But I can’t really rely on social media gossip for something like that, lest the Facebook comments are incorrect. If I did post the info and it’s wrong, it could muck up the investigation and I could potentially get sued into oblivion by the man in question for wrongfully accusing him of kidnapping a child. So on Charley it just says “adult male.”

But if I found those Facebook comments, you, dear reader, probably can too. I’m just saying.

MP of the week: Clayton McCarter

This week’s featured missing person is Clayton Lynn McCarter, a 15-year-old boy who disappeared from the Potter Children’s Home in Bowling Green, Kentucky on January 15, 2014. He and another resident of the facility, 13-year-old Rodney Michael “Mikey” Scott, reportedly ran away together and haven’t been seen since.

Although the boys did apparently leave on their own and are still listed as runaways, there is significant reason to be concerned here: both boys left without any shoes, and Clayton has ADHD and oppositional defiant disorder, and is also mentally disabled with the capacity of a five-year-old. These were quite vulnerable boys. Less is known about Rodney, but Clayton’s disabilities make it unlikely that he could have survived on his own for even a week or two, never mind eight years and counting.

Clayton is white, 5’11 and 160 pounds, with brown hair and blue eyes and a pierced left ear, though he wasn’t wearing an earring at the time of his disappearance. Rodney, also white, is 5’4 and 110 to 120 pounds, and has brown hair and brown eyes. He has a small birthmark on his forehead. Clayton was last seen wearing a t-shirt over a collared shirt, pajama pants and socks. Rodney was wearing a black jacket and socks; I’ve got no info on his pants.

Erin Foster and Jeremy Bechtel located
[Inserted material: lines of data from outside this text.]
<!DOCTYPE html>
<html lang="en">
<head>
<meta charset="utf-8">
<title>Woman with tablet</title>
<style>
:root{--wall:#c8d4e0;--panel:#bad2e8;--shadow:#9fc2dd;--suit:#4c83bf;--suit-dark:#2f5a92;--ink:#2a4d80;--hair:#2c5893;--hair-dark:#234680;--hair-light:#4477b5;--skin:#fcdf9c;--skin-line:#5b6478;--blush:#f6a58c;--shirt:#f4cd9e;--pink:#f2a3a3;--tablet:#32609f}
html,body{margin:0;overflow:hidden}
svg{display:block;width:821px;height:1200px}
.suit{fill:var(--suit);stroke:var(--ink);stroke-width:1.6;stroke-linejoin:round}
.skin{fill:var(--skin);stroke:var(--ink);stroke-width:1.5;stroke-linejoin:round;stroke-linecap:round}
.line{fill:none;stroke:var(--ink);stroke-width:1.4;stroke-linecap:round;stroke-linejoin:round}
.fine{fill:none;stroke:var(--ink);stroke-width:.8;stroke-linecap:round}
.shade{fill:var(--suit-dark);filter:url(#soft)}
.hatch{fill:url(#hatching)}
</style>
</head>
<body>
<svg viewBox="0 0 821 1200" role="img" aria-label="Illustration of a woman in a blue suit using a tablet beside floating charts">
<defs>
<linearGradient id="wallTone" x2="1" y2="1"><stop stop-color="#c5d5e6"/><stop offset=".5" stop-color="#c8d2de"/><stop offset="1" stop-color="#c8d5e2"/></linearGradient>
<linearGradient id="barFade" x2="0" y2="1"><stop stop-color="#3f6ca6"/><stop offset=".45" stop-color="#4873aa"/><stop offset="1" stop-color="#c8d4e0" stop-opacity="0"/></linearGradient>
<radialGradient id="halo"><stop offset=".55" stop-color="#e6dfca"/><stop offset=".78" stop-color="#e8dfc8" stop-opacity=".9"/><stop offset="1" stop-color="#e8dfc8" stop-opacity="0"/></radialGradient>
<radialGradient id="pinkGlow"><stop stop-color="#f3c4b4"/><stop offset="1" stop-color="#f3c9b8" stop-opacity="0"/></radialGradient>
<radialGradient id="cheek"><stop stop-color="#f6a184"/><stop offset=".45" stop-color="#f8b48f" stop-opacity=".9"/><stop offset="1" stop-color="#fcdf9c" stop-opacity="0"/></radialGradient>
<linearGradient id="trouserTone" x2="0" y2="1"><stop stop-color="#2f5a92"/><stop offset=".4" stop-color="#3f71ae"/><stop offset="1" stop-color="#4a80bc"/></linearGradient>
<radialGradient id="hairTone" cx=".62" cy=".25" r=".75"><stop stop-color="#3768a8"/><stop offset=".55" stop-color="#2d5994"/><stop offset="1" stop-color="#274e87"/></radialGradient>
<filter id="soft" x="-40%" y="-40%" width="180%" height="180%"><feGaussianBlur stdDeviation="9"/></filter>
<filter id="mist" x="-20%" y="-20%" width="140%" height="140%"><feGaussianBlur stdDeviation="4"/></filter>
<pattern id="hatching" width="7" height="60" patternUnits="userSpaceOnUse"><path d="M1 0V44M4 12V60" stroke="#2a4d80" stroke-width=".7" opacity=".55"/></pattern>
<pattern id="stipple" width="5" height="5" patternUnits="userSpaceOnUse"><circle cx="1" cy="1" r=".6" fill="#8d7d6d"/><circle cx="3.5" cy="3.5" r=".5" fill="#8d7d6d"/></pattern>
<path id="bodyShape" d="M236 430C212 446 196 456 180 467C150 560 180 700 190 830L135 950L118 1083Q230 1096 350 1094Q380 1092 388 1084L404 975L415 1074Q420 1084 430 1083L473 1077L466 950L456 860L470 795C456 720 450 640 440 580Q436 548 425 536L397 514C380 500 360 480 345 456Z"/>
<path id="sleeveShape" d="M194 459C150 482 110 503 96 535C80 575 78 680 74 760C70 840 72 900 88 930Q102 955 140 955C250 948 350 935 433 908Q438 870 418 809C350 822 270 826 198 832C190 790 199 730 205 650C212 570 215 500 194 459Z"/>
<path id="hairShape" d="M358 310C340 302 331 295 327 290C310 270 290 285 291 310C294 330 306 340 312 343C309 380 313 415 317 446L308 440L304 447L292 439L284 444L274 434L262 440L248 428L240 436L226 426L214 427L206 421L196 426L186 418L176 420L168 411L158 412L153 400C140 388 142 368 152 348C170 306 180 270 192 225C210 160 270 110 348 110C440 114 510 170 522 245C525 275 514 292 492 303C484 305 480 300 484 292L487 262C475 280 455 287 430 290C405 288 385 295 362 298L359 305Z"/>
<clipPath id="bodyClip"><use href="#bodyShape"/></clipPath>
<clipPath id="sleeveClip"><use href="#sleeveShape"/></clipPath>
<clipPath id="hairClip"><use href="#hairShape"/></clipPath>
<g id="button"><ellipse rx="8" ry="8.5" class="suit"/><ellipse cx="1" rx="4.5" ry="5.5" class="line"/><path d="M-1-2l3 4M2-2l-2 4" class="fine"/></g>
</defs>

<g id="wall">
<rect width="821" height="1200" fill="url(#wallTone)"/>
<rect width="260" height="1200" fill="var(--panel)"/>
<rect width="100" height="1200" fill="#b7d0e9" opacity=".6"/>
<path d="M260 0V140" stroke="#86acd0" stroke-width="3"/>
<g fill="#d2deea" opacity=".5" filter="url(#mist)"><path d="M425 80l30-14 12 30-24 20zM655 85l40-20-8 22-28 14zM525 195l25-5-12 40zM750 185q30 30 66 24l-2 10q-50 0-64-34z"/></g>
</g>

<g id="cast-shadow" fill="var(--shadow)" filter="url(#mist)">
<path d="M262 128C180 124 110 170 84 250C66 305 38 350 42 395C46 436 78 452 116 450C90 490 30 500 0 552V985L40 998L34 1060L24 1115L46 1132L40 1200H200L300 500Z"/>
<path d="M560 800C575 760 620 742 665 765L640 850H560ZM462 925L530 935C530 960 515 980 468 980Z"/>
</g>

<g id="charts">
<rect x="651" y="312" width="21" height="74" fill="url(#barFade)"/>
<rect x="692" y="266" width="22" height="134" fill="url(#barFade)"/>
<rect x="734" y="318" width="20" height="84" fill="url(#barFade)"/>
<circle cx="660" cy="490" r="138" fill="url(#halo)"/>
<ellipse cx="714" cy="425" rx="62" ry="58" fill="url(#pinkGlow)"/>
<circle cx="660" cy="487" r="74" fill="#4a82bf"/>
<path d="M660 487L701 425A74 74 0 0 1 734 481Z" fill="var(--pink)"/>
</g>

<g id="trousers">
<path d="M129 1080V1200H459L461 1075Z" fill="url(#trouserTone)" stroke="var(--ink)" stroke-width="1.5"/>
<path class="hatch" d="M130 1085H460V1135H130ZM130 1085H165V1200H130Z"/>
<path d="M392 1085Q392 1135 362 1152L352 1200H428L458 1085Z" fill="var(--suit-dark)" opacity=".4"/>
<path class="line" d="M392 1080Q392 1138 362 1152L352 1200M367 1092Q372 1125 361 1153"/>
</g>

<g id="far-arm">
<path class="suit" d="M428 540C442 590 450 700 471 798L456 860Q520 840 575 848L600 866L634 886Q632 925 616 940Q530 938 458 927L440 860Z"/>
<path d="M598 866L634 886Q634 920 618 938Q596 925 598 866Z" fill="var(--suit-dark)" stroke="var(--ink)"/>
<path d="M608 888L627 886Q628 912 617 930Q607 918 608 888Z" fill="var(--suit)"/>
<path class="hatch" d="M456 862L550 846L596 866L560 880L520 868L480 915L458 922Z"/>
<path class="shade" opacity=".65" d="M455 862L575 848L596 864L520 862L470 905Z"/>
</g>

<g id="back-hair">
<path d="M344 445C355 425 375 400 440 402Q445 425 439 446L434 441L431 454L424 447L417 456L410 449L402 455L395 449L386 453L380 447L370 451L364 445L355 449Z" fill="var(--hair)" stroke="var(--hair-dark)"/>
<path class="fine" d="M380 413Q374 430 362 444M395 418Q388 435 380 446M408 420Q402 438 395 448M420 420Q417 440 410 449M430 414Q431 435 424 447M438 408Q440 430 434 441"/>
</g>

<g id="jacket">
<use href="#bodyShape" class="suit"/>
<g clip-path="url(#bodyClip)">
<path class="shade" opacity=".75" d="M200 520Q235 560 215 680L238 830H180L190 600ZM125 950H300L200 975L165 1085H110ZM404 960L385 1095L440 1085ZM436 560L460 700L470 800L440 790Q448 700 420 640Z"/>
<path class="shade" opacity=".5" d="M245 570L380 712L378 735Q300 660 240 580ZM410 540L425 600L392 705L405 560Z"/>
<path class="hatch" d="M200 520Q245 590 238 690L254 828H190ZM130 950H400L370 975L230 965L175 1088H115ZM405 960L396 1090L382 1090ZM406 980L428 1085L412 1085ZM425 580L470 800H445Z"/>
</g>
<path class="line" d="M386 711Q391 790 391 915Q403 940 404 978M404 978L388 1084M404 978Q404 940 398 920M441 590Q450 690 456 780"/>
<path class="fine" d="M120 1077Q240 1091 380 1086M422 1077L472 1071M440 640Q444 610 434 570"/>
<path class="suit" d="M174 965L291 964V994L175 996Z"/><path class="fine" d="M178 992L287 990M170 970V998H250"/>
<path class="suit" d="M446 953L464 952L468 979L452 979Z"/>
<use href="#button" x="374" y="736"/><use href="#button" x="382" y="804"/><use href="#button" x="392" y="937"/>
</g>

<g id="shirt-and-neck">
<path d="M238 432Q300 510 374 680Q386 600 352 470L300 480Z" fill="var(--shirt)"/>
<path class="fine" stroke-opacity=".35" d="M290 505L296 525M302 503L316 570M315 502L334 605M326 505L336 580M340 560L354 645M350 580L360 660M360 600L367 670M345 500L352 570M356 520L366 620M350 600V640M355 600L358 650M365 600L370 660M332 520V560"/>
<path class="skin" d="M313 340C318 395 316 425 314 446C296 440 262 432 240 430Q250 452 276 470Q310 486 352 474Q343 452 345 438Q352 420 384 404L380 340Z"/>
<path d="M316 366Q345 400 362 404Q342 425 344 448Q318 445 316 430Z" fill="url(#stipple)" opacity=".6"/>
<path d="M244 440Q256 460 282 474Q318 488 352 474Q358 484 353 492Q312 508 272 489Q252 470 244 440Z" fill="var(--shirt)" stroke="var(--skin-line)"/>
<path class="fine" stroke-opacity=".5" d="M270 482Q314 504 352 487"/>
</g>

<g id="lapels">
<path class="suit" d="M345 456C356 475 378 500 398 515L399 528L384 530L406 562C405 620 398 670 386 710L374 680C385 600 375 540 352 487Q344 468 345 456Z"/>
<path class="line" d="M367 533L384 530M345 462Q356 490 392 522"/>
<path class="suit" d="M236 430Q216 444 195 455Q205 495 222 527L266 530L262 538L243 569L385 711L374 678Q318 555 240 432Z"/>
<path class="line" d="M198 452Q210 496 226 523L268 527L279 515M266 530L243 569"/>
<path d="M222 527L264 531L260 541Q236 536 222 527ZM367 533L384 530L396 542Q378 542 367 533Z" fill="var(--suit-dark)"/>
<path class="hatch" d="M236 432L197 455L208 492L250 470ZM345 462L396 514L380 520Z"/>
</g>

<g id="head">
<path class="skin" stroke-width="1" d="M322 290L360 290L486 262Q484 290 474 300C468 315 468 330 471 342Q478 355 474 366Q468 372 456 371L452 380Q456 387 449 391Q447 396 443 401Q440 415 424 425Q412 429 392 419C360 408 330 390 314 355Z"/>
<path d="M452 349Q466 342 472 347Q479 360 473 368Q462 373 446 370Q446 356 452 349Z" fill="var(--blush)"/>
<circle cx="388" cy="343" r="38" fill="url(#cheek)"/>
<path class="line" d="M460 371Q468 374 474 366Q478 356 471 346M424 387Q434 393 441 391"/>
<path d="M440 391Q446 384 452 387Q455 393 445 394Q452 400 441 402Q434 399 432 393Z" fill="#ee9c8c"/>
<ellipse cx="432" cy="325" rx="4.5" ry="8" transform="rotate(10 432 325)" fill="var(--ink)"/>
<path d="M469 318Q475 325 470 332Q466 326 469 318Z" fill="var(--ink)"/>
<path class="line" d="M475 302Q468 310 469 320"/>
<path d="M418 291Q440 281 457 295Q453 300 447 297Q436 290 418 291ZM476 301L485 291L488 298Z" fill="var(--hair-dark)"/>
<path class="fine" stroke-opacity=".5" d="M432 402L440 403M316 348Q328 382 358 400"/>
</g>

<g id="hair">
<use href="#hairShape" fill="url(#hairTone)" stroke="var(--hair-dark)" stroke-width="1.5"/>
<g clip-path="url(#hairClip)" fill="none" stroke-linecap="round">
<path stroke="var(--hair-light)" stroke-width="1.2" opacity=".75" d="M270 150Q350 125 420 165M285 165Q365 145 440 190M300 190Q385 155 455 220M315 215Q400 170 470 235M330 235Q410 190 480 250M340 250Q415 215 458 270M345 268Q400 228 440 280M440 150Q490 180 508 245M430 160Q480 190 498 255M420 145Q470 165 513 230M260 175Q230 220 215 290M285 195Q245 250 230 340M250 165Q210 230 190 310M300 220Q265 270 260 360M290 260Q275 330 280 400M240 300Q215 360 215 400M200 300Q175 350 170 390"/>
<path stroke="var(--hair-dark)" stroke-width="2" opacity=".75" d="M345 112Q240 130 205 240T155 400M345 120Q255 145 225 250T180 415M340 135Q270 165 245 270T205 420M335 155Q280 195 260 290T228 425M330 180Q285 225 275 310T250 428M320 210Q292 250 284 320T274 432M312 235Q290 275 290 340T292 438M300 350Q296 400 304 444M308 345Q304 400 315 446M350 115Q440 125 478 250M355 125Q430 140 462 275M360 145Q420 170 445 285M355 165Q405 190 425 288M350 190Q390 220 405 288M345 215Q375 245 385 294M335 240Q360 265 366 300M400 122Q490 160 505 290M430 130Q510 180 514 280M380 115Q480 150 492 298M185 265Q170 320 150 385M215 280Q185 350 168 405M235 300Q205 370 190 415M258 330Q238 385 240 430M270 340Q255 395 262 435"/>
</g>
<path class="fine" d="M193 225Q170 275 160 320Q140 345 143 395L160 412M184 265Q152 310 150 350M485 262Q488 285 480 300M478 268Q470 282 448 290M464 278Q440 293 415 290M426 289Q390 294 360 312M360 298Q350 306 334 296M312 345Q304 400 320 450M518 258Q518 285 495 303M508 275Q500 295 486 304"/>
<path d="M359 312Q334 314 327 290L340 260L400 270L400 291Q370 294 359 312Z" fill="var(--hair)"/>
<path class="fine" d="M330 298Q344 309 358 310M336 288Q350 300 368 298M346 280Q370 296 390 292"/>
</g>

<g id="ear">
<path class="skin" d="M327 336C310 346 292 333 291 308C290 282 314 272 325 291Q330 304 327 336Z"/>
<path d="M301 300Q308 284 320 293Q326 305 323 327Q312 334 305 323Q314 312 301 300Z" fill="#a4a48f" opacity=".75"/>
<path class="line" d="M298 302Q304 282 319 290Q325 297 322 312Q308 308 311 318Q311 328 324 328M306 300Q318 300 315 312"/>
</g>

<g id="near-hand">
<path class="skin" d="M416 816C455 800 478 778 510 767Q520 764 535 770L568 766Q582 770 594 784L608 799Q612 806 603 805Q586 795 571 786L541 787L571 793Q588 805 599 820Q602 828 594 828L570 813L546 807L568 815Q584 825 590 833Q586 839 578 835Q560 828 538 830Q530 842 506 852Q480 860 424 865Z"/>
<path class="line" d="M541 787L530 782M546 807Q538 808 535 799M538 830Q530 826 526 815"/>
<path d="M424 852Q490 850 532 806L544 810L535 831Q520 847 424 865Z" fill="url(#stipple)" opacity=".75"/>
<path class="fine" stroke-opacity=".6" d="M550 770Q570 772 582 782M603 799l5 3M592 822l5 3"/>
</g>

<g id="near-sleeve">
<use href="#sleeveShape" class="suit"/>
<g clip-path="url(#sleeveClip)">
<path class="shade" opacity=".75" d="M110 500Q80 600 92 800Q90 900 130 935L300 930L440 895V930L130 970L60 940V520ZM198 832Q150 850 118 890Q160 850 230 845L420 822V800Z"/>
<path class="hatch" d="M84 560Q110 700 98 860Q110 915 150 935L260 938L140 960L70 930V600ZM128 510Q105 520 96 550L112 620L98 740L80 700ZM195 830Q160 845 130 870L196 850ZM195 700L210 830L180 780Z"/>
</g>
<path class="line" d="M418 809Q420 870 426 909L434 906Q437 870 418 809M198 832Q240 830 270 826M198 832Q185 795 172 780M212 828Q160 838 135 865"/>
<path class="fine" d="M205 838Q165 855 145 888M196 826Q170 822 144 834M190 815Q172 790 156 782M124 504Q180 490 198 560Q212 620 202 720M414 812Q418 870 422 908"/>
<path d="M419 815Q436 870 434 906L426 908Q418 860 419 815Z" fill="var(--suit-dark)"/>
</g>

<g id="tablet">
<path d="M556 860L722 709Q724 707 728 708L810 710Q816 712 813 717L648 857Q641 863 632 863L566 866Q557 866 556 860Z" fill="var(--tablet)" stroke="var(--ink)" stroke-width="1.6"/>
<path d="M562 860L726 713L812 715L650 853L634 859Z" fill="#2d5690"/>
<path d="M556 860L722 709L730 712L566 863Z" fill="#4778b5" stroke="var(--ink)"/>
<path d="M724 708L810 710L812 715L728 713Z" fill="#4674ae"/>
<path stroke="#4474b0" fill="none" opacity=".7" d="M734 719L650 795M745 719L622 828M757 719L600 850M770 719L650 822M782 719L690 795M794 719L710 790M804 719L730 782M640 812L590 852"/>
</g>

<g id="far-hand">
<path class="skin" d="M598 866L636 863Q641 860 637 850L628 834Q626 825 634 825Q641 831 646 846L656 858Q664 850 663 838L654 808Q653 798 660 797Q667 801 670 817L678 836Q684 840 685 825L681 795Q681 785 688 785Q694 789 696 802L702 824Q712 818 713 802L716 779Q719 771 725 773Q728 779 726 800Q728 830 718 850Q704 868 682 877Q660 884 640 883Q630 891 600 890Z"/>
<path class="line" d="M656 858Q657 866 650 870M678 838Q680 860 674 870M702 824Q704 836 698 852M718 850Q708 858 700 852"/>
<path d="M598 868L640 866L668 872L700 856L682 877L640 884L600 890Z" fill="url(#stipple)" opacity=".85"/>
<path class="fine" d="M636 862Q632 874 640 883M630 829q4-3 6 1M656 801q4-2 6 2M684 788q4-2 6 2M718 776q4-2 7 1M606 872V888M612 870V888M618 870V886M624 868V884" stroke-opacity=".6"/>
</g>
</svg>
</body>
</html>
To the surprise of no one, the remains of missing teens Erin Leigh Foster, 18, and Jeremy Lee Bechtel, 17, have been identified inside the wreckage of Erin’s car, which was found in 13 feet of water in a local river near Sparta, Tennessee. Per the article, the car was “almost completely intact” and it looks like they just ran off the road, poor kids.

It’s been 22 years in April, and I’m sure their families are relieved that they’ve found answers. May Erin and Jeremy rest in peace.

I’m feeling a lot better today.